The need to address the under-representation of women in technology roles should not be an ongoing discussion, but it is. There is, however, a new sense of urgency to address this, which is related in part to the current rate of technological change. Those technology companies that have embraced diversity are better able to adapt to change, see opportunities, and evolve, while those that have not are left behind.
The issue begins with education. According to the UNESCO report Cracking the code: Girls' and women's STEM education, only 35% of STEM students in higher education worldwide are female. There are numerous reasons for this, ranging from the perpetuation of stereotypes about the subjects girls study to a lack of positive encouragement from teachers to help girls pursue STEM subjects.
Because of this lack of representation, there are fewer women in technology roles. Women technologists now account for 29% of the tech workforce. According to AnitaB.org data, if current trends continue, it could take 12 years for women to achieve equal representation in technology. We can't afford to wait that long.
For far too long, a lack of role models, as well as a lack of transparency and flexibility in recruitment and retention, has discouraged many women from applying for positions. In addition, far too few women advance to positions of leadership in the industry. Indeed, according to a 2020 study conducted by Accenture and Girls Who Code, the two primary reasons for women's underrepresentation in technology are a lack of mentors (cited by 48% of respondents) and a lack of female role models in the field (42 per cent).
To address these issues, there is a need for a global workforce strategy. Society, including the government and the education system, must play its part. The government can start by encouraging schools to start championing girls from a young age to dream big and provide them with education and resources that don’t limit their aspirations. It can start encouraging schools to do more to break down the negative stereotypes that continue to characterise technology subjects as more relevant to males.

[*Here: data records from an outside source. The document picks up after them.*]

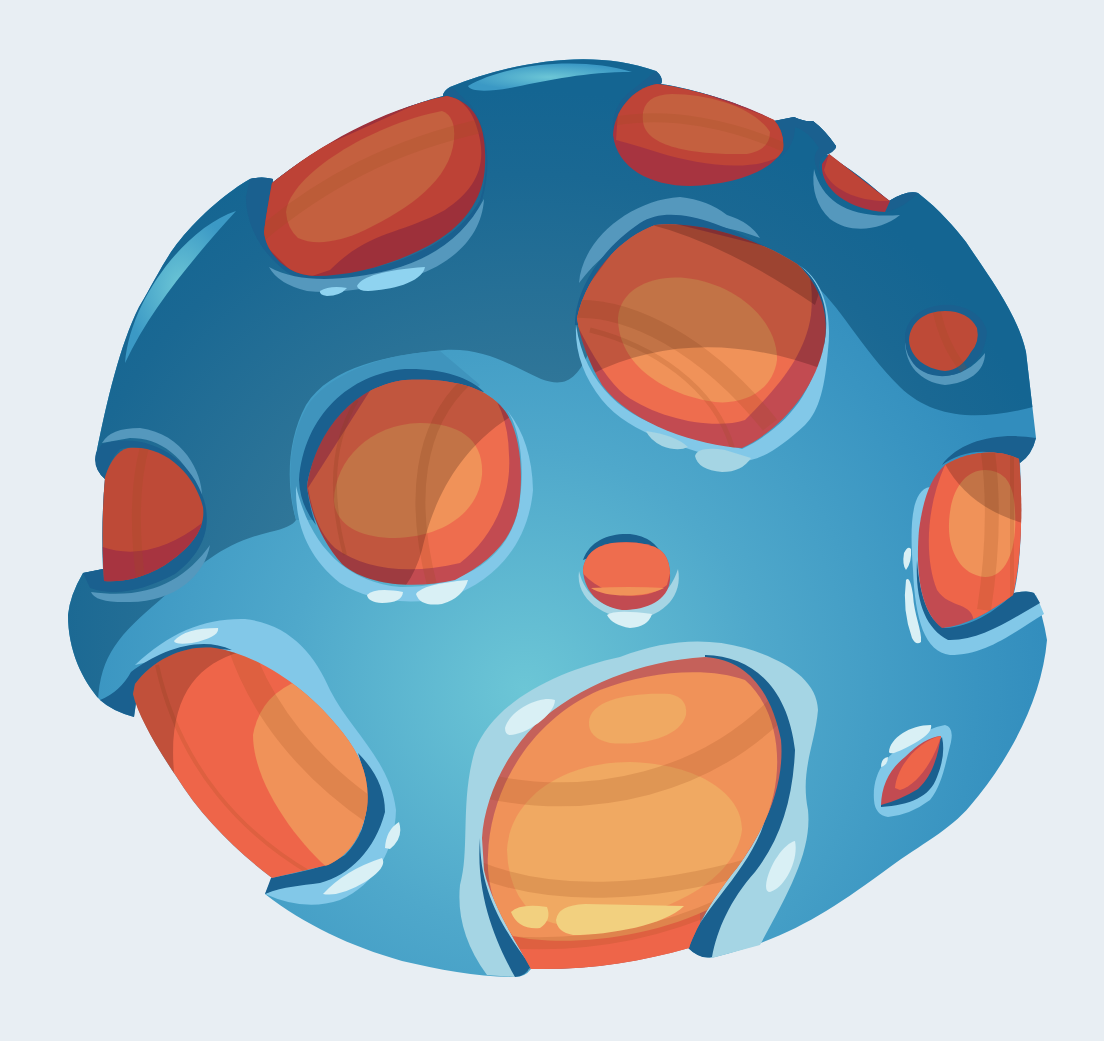
<!DOCTYPE html>
<html lang="en">
<head>
<meta charset="utf-8">
<title>Cratered planet</title>
<style>
:root{--sky:#e8eef3;--deep:#1a608f;--rim:#82c8e8;--rim-dim:#5598bd;--rim-pale:#a5d5e4;--glint:#d9f0f5;--glint-blue:#8fd3f0;--wall:#c24b51;--wall-dim:#a73440;--lava:#ee6d4e;--lava-hot:#ee6549;--lava-dim:#be4a37;--glow:#f09259;--glow-dim:#c4623f;--gold:#f0a962;--yellow:#f2d07f;--shade:#1a0000}
html,body{margin:0;height:100%;overflow:hidden;background:var(--sky)}
svg{display:block;width:1104px;height:1041px}
.deep{fill:var(--deep)}.rim{fill:var(--rim)}.rim-dim{fill:var(--rim-dim)}.rim-pale{fill:var(--rim-pale)}
.glint{fill:var(--glint)}.glint-blue{fill:var(--glint-blue)}
.wall{fill:var(--wall)}.wall-dim{fill:var(--wall-dim)}
.lava{fill:var(--lava)}.lava-hot{fill:var(--lava-hot)}.lava-dim{fill:var(--lava-dim)}
.glow{fill:var(--glow)}.glow-dim{fill:var(--glow-dim)}.gold{fill:var(--gold)}.yellow{fill:var(--yellow)}
.shade{fill:var(--shade);opacity:.21}
.streak{fill:none;stroke:#9a4a20;opacity:.2}
</style>
</head>
<body>
<svg viewBox="0 0 1104 1041" role="img" aria-label="Blue planet with glowing orange craters">
<defs>
<radialGradient id="surface" gradientUnits="userSpaceOnUse" cx="525" cy="690" r="530"><stop offset="0" stop-color="#6cc6d6"/><stop offset=".45" stop-color="#4fa8cb"/><stop offset=".85" stop-color="#3994c1"/><stop offset="1" stop-color="#328dbd"/></radialGradient>
<radialGradient id="night" gradientUnits="userSpaceOnUse" cx="525" cy="650" r="560"><stop offset="0" stop-color="#3d8099"/><stop offset=".45" stop-color="#317799"/><stop offset=".85" stop-color="#1a6893"/><stop offset="1" stop-color="#146592"/></radialGradient>
<radialGradient id="sheen"><stop offset="0" stop-color="#6cc6d6"/><stop offset="1" stop-color="#3b99c5"/></radialGradient>
<path id="globe" d="M443 96Q443 91 450 87C510 63 590 47 656 71Q664 78 661 84C700 90 745 105 774 121L794 117Q804 122 813 121Q825 130 836 146Q837 150 824 153C850 168 870 184 889 201Q907 190 918 193C940 210 955 228 966 242C990 278 1018 315 1026 352L1036 438Q1032 455 1020 463C1022 510 1022 560 1014 593Q1028 590 1034 593Q1043 615 1047 640C1042 700 1008 762 970 806C950 830 920 845 890 867C830 911 790 938 715 957Q700 960 687 947C640 962 590 970 531 969Q525 977 515 977C480 977 440 970 402 961C350 946 305 925 265 894L272 878C235 850 200 815 176 776C155 745 142 720 136 703L134 717Q112 711 100 700C82 680 68 650 68 615Q70 595 83 573L103 569C102 540 102 510 105 479Q94 470 96 455C107 400 120 345 139 307C155 280 167 255 180 240C200 215 230 190 250 179Q262 176 273 179L272 183C320 145 380 113 443 96Z"/>
<path id="pit-nw" d="M272 183C320 145 380 110 447 96C475 102 487 125 485 165C484 200 462 228 428 246C390 266 350 276 315 276C285 275 266 252 264 232Q266 215 272 183Z"/>
<path id="pit-n" d="M657 84C700 90 745 105 774 120Q785 132 783 150C770 172 735 184 690 186C650 186 617 168 613 135C614 112 632 88 657 84Z"/>
<path id="pit-center" d="M577 318C585 280 615 240 655 225C700 220 760 240 797 264C820 285 830 315 824 345C815 390 780 430 742 448C700 446 630 424 602 385C590 365 580 340 577 318Z"/>
<path id="pit-west" d="M307 487C315 435 350 387 405 380C445 378 480 384 500 405C520 425 524 470 519 505C513 540 490 562 455 580C420 588 370 588 342 564C325 545 312 520 307 487Z"/>
<path id="pit-rim-west" d="M105 477Q113 452 128 448C165 444 195 475 203 507C206 530 190 548 165 565C140 580 120 582 104 581C102 545 102 510 105 477Z"/>
<path id="pit-east" d="M945 465C970 450 1000 449 1019 459C1023 505 1022 555 1013 595C990 612 965 626 942 628C918 610 916 565 919 530C923 500 930 478 945 465Z"/>
<path id="pit-sw" d="M135 684C155 658 185 645 215 648C260 655 310 690 343 733C362 757 370 780 367 808C362 835 350 855 328 865L272 878C235 850 200 815 176 776C155 745 138 715 133 694Z"/>
<path id="pit-south" d="M482 838C484 800 505 755 535 725C580 685 640 661 705 657C750 660 772 695 781 740C785 785 765 830 737 868C715 895 697 925 689 948C640 962 590 970 531 969C515 940 492 905 484 870Z"/>
<path id="pit-dot" d="M583 570Q585 548 612 543Q645 540 660 550Q671 558 670 580C668 600 648 610 622 610C600 607 584 592 583 570Z"/>
<clipPath id="in-globe"><use href="#globe"/></clipPath>
<clipPath id="in-nw"><use href="#pit-nw"/></clipPath>
<clipPath id="in-n"><use href="#pit-n"/></clipPath>
<clipPath id="in-center"><use href="#pit-center"/></clipPath>
<clipPath id="in-west"><use href="#pit-west"/></clipPath>
<clipPath id="in-rim-west"><use href="#pit-rim-west"/></clipPath>
<clipPath id="in-east"><use href="#pit-east"/></clipPath>
<clipPath id="in-sw"><use href="#pit-sw"/></clipPath>
<clipPath id="in-south"><use href="#pit-south"/></clipPath>
<clipPath id="in-dot"><use href="#pit-dot"/></clipPath>
</defs>

<g id="planet-body">
<use href="#globe" fill="url(#surface)"/>
<path clip-path="url(#in-globe)" fill="url(#night)" d="M1040 405C985 421 935 421 900 387C860 347 840 305 810 280L590 350C577 380 565 388 541 379C510 365 485 348 445 350C390 355 330 366 306 405C287 440 286 485 296 520Q292 527 270 532C225 543 205 560 160 600C120 634 100 655 98 702L40 690V40H1060Z"/>
<path fill="url(#sheen)" d="M468 86C505 64 580 56 632 72C585 72 550 80 515 87C490 92 470 92 468 86Z"/>
<path fill="url(#sheen)" d="M125 363C130 300 185 228 236 211C190 262 150 310 125 363Z"/>
</g>

<g id="crater-northwest">
<path class="deep" d="M250 179Q262 176 273 179L271 215Q262 228 267 246Q285 272 315 276C390 272 455 245 480 200C490 170 488 130 468 106L443 96Q444 90 452 87L470 104C490 130 491 170 482 200C460 255 380 282 310 284C270 270 245 230 246 196Z"/>
<path class="rim-dim" d="M269 267C300 284 345 281 390 270C435 258 465 235 484 199C482 235 455 262 415 276C370 290 335 294 307 291Q278 284 269 267Z"/>
<path class="glint-blue" d="M357 286C362 276 385 270 425 267C422 283 390 290 368 291Q358 291 357 286ZM320 291Q330 285 347 288Q340 296 327 296Q319 295 320 291Z"/>
<use href="#pit-nw" fill="#9d303a"/>
<g clip-path="url(#in-nw)"><path fill="#bd4236" d="M260 175L443 92Q468 100 476 125C490 165 475 190 445 210C400 235 370 230 330 270L300 280L255 235Z"/>
<path fill="#c4603f" d="M286 212C290 175 370 125 442 111Q456 116 454 140C450 180 410 208 365 230C340 242 315 246 298 238Q287 228 286 212Z"/>
<path class="streak" stroke-width="14" d="M260 235C320 185 390 145 490 124"/></g>
</g>

<g id="crater-north">
<path class="deep" d="M656 71Q664 78 661 84L640 97Q616 112 614 140Q608 108 632 90ZM774 121L794 117Q804 122 813 121Q825 130 836 146Q837 151 822 157Q815 165 824 180Q808 160 819 148Q807 130 795 127Q795 145 780 158Q787 140 774 121Z"/>
<use href="#pit-n" class="wall-dim"/>
<g clip-path="url(#in-n)"><path fill="#be4437" d="M616 140L620 85L660 78L790 125V150C760 175 700 165 660 153Q635 145 616 140Z"/>
<path fill="#c4603f" d="M643 121Q640 95 672 94C710 94 755 108 770 132Q770 150 747 154C705 155 645 150 643 121Z"/>
<path class="streak" stroke-width="9" d="M610 122C670 110 735 125 790 150"/></g>
</g>

<g id="crater-northeast">
<path class="rim-dim" d="M814 169C822 202 850 219 900 215C880 231 850 234 830 219Q810 200 814 169Z"/>
<path class="deep" d="M889 201Q907 190 918 193Q905 207 887 212Z"/>
<path class="wall-dim" d="M829 154L890 201L885 212C850 210 820 190 822 164Z"/>
<path fill="#be4437" d="M829 154L889 201C860 202 830 190 824 170Z"/>
</g>

<g id="crater-far-east">
<path class="rim-dim" d="M905 341C920 385 960 385 985 353C985 372 968 383 945 385C920 382 905 365 905 341Z"/>
<path class="deep" d="M905 335C908 313 930 303 953 305Q982 310 987 332Q985 355 970 366C950 383 920 377 911 360Q904 350 905 335Z"/>
<path class="lava-dim" d="M909 340C910 322 925 311 945 311Q968 311 977 328Q980 342 971 352Q961 370 945 371C925 369 910 357 909 340Z"/>
<path class="streak" stroke-width="8" d="M937 312Q944 345 964 370"/>
</g>

<g id="crater-center">
<path class="rim-dim" d="M579 283C582 240 630 200 680 197Q708 200 727 215Q750 222 760 238C700 215 630 215 579 283Z"/>
<path class="rim" d="M576 325C585 385 625 420 680 432L742 449C790 425 815 390 822 340C828 310 822 280 797 264C825 280 832 315 828 350C825 385 820 410 805 425C780 448 760 462 735 462C690 450 630 435 602 400Q574 365 576 325Z"/>
<path class="deep" d="M575 325C575 290 600 250 640 223C675 200 735 228 797 264C825 285 830 315 824 345L577 325Z"/>
<use href="#pit-center" class="wall"/>
<g clip-path="url(#in-center)"><path class="lava" d="M570 310L640 215L800 255Q815 275 811 315C805 355 780 385 745 420C715 430 660 420 625 395Q600 375 570 310Z"/>
<path class="glow" d="M618 318C620 290 650 275 685 278C735 283 778 320 777 360C773 390 745 405 715 402C665 395 618 365 618 318Z"/>
<path class="streak" stroke-width="18" d="M560 310C630 300 710 350 770 425"/>
<path class="streak" stroke-width="5" d="M590 330C650 345 715 385 733 450"/>
<path class="shade" d="M560 200H840V376C760 342 670 334 590 375L560 380Z"/>
<path class="shade" opacity=".1" d="M640 222Q720 240 815 305L830 260L700 215Z"/></g>
<path class="rim-pale" d="M646 431Q675 435 688 447Q678 452 662 446Q650 440 646 431ZM695 456Q698 446 725 450L751 458Q742 472 722 472Q698 470 695 456Z"/>
</g>

<g id="crater-west">
<path fill="#3f94bd" d="M296 520C286 480 288 435 310 402C335 370 390 353 440 351L480 385L320 520Z"/>
<path class="rim" d="M296 486C310 545 345 582 400 587C460 588 510 560 519 505C526 465 519 425 506 409Q532 440 533 490C528 545 495 580 450 597C405 607 365 599 340 583C305 555 295 520 296 486Z"/>
<path class="deep" d="M299 480C304 415 350 374 405 369C440 368 470 377 484 392L430 383C365 390 315 430 307 487Q310 510 316 525Q300 505 299 480Z"/>
<use href="#pit-west" class="wall"/>
<g clip-path="url(#in-west)"><path class="lava" d="M308 488L380 375L480 380Q508 405 509 455C512 500 490 540 460 563C410 575 365 570 335 548Q315 530 308 488Z"/>
<path class="glow" d="M334 500C335 460 370 424 420 423C460 423 484 440 482 475C478 515 440 537 395 538C360 538 335 525 334 500Z"/>
<path class="streak" stroke-width="10" d="M468 380C418 425 410 500 432 585"/><path class="streak" stroke-width="4" d="M357 400Q320 460 345 555"/>
<path class="shade" d="M290 360H510V417C450 455 430 515 422 550Q415 575 402 590H290Z"/></g>
<path class="glint" d="M367 595Q375 587 403 592Q402 603 382 603Q368 602 367 595ZM416 594Q422 584 468 580Q463 598 442 604Q420 607 416 594Z"/>
</g>

<g id="crater-rim-west">
<path class="rim-dim" d="M102 443Q110 428 140 428C185 434 203 475 202 498C185 455 160 438 130 438ZM91 592C150 600 185 580 210 545C205 575 175 602 130 602Q95 603 91 592Z"/>
<path class="deep" d="M102 444C145 431 190 455 204 500C213 530 200 555 175 574C145 590 115 597 90 588L83 573L103 569L104 580C160 582 195 545 203 515C190 460 150 442 120 449Q109 460 105 479Q92 468 96 453Z"/>
<use href="#pit-rim-west" class="lava-dim"/>
<g clip-path="url(#in-rim-west)"><path class="wall-dim" d="M100 546Q150 565 206 520V590H100Z"/><path class="streak" stroke-width="9" d="M145 445Q130 500 141 582"/></g>
</g>

<g id="crater-east">
<path class="rim" d="M930 487C910 490 910 530 913 570C915 620 925 652 950 655C985 655 1010 635 1044 614L1036 595L945 635C915 605 914 530 930 487Z"/>
<path class="deep" d="M942 465C960 440 1000 432 1036 438Q1032 455 1020 463C990 444 960 452 942 465ZM917 560C920 600 930 622 945 628C970 627 995 612 1014 593Q1028 590 1034 593L1040 603C1010 620 980 641 948 640C925 628 915 600 917 560Z"/>
<use href="#pit-east" class="wall"/>
<g clip-path="url(#in-east)"><path class="lava-hot" d="M940 455L1030 445V600L974 626C975 600 950 610 937 590C925 560 925 510 945 465Z"/>
<path class="glow" d="M949 524C950 490 965 470 985 470Q1010 470 1014 500C1019 540 1010 577 985 577C960 575 948 550 949 524Z"/>
<path class="streak" stroke-width="14" d="M987 445Q998 520 984 610"/><path class="streak" stroke-width="4" d="M1012 450V600"/>
<path class="shade" d="M945 464Q970 510 1030 525V440H950Z"/></g>
<path class="glint" d="M906 580Q910 575 913 595C914 615 922 630 921 642Q916 646 912 638Q902 610 906 580ZM904 553Q908 545 911 549Q912 562 906 570Q902 565 904 553Z"/>
</g>

<g id="crater-southwest">
<path class="rim" d="M135 665C170 632 205 618 245 619C290 624 315 655 330 690C350 730 390 760 396 810C395 850 375 885 340 900Q305 912 265 894L360 850L362 775C330 720 280 672 215 646Z"/>
<path class="deep" d="M100 700Q120 692 131 672C160 650 200 635 232 650C190 645 150 665 135 685L136 703L134 717Q112 711 100 700ZM358 753Q385 780 385 812C375 850 350 875 320 883C300 886 285 886 265 894L271 878C300 872 325 868 345 855C370 830 372 795 358 753Z"/>
<use href="#pit-sw" class="lava-hot"/>
<g clip-path="url(#in-sw)"><path class="glow" d="M253 735Q260 695 300 680L390 740L375 840L330 870C300 845 253 785 253 735Z"/>
<path class="streak" stroke-width="24" d="M238 640C260 710 310 770 375 814"/><path class="streak" stroke-width="4" d="M157 665C180 770 245 835 310 873"/>
<path class="shade" d="M120 640H235L240 652C195 665 165 700 175 782L120 720Z"/></g>
<path class="glint" d="M174 641Q185 628 218 628Q220 637 192 643Q175 645 174 641ZM323 894Q345 870 382 858Q388 867 365 882Q340 897 323 894ZM385 848Q386 830 399 822Q404 838 390 849Z"/>
</g>

<g id="crater-south">
<path class="rim-pale" d="M487 975C465 945 457 915 460 885C470 850 460 800 475 750C495 700 560 670 620 657C665 640 705 637 745 648C785 660 817 680 818 710C815 745 800 770 808 810C812 850 790 890 760 945L712 958L690 945L781 760L710 657L600 685L482 838L529 970L515 977Z"/>
<path class="deep" d="M705 655C755 656 788 690 795 750C793 800 780 840 755 872C730 900 717 930 712 957Q700 960 687 947C705 905 750 870 765 820C790 770 785 680 705 657ZM480 838C475 900 500 950 515 977Q525 977 531 966C500 925 480 890 480 838Z"/>
<use href="#pit-south" fill="#c5615a"/>
<g clip-path="url(#in-south)"><path class="lava-hot" d="M500 930L700 895V980H500Z"/>
<path class="glow" d="M488 855C490 790 530 720 600 690C650 670 710 667 745 680C785 715 787 790 755 840L715 906C650 940 560 947 513 936C495 915 486 880 488 855Z"/>
<path class="gold" d="M507 850C510 800 560 762 630 762C700 764 743 795 742 830C735 880 670 915 590 925Q545 930 525 905Q508 885 507 850Z"/>
<path class="gold" d="M589 722C590 700 630 692 670 694Q688 698 686 715C680 738 640 746 610 743Q588 738 589 722Z"/>
<path class="streak" stroke-width="24" d="M480 785C590 810 710 785 790 695"/><path class="streak" stroke-width="16" d="M475 868C550 900 650 895 755 865"/><path class="streak" stroke-width="12" d="M505 942Q620 950 720 905"/>
<path class="yellow" d="M511 912Q520 903 547 907Q552 920 540 928Q518 930 511 912ZM556 920Q558 905 585 904L684 906C665 925 610 935 573 935Q557 932 556 920Z"/></g>
<path class="glint" d="M505 728C510 710 540 695 555 700C555 715 525 735 510 735Q505 735 505 728ZM766 886C768 865 785 843 795 841C799 860 785 888 770 892Q766 892 766 886Z"/>
</g>

<g id="crater-small-center">
<path class="rim-pale" d="M579 571C590 620 660 625 678 569C683 595 665 615 635 620C605 618 575 600 579 571Z"/>
<path class="deep" d="M583 560C590 540 610 533 630 534Q655 537 663 557L610 550Z"/>
<use href="#pit-dot" class="wall"/>
<g clip-path="url(#in-dot)"><path class="lava" d="M580 570L600 535H680L667 585C645 602 605 600 580 570Z"/><path class="glow" d="M591 588Q630 586 664 588C645 598 605 598 591 588Z"/></g>
<path class="glint" d="M607 615Q615 609 652 614Q648 627 630 628Q612 625 607 615Z"/>
</g>

<g id="crater-southeast">
<path class="rim" d="M874 800C872 775 885 755 905 745Q925 728 945 725Q954 727 951 742C945 765 942 785 930 800Q910 815 888 817Q875 815 874 800Z"/>
<path class="deep" d="M881 805L942 737Q946 755 937 777C930 797 910 805 881 807Z"/>
<path class="wall" d="M881 805Q882 775 905 757Q925 737 941 736C938 755 933 775 918 789Q900 800 881 805Z"/>
<path class="lava-hot" d="M895 788C897 765 920 740 941 736C935 758 918 785 900 790Z"/>
<path class="glint" d="M889 752C890 738 910 725 931 725Q933 733 915 743Q890 757 889 752ZM881 767Q881 758 888 757Q888 765 881 767Z"/>
</g>
</svg>
</body>
</html>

While schools educating girls in the importance of technology subjects will bring long-term benefits, it would take a number of years to see the impact of this and a generation gap would exist which is why education alone is not the answer. Gender diversity levels within technology management will need to improve as an urgent priority and governments should be incentivising tech firms to retrain women with the necessary skillsets from other industries into technology roles.
Aside from what governments can offer to improve gender diversity, there is much that technology companies should take responsibility for. Many companies have the resources and expertise, particularly in human resources, to take proactive action and begin to integrate a more gender-diverse approach into the way they work today. For example, by making the path back into work clear, accessible, and supported, programmes to retrain women who have taken career breaks can encourage more female senior management.
HR leaders play a critical role in initiating change, and HR as a whole must be committed to bringing about change. HR plays an important role in training managers in areas such as goal setting, performance management, and annual reviews to ensure that the gender diversity agenda is taken into account throughout. Line managers must be instructed to have these open and honest conversations with female members of their teams, as well as to ask pertinent questions such as, "Are there any opportunities you feel aren't available to you?" 'Is there anything you believe is impeding your progress or development?' ’. Asking these questions will spark a conversation that would otherwise go unnoticed.
In line with this, the company, with HR at the helm, must always ensure that communication is clear, especially during the recruitment process. Candidates must understand the level of flexibility supported by the company, including maternity policies, as well as its approach to hybrid working. HR departments must move away from job descriptions that mention 37.5-hour, five-day work weeks. If they don't want to discourage talented female candidates, they must be willing to consider part-time or compressed work weeks. Too many talented young women today leave the technology field when they have children.
All of this, of course, does not diminish the importance of women taking action to disrupt the status quo in technology businesses and raising their voices to initiate change. Mentoring, whether formal or informal, is an important component of this. Every woman who advances to a certain level in a technology organisation should aspire to be an educator, passing on her knowledge and understanding to others.
The end goal of gender diversity is difficult to achieve. Making progress requires societal involvement from education through government and on into business. Business can’t operate in a vacuum but, with HR at the helm, there is much it can do to drive through change from breaking down stereotypes to supporting flexible and hybrid working.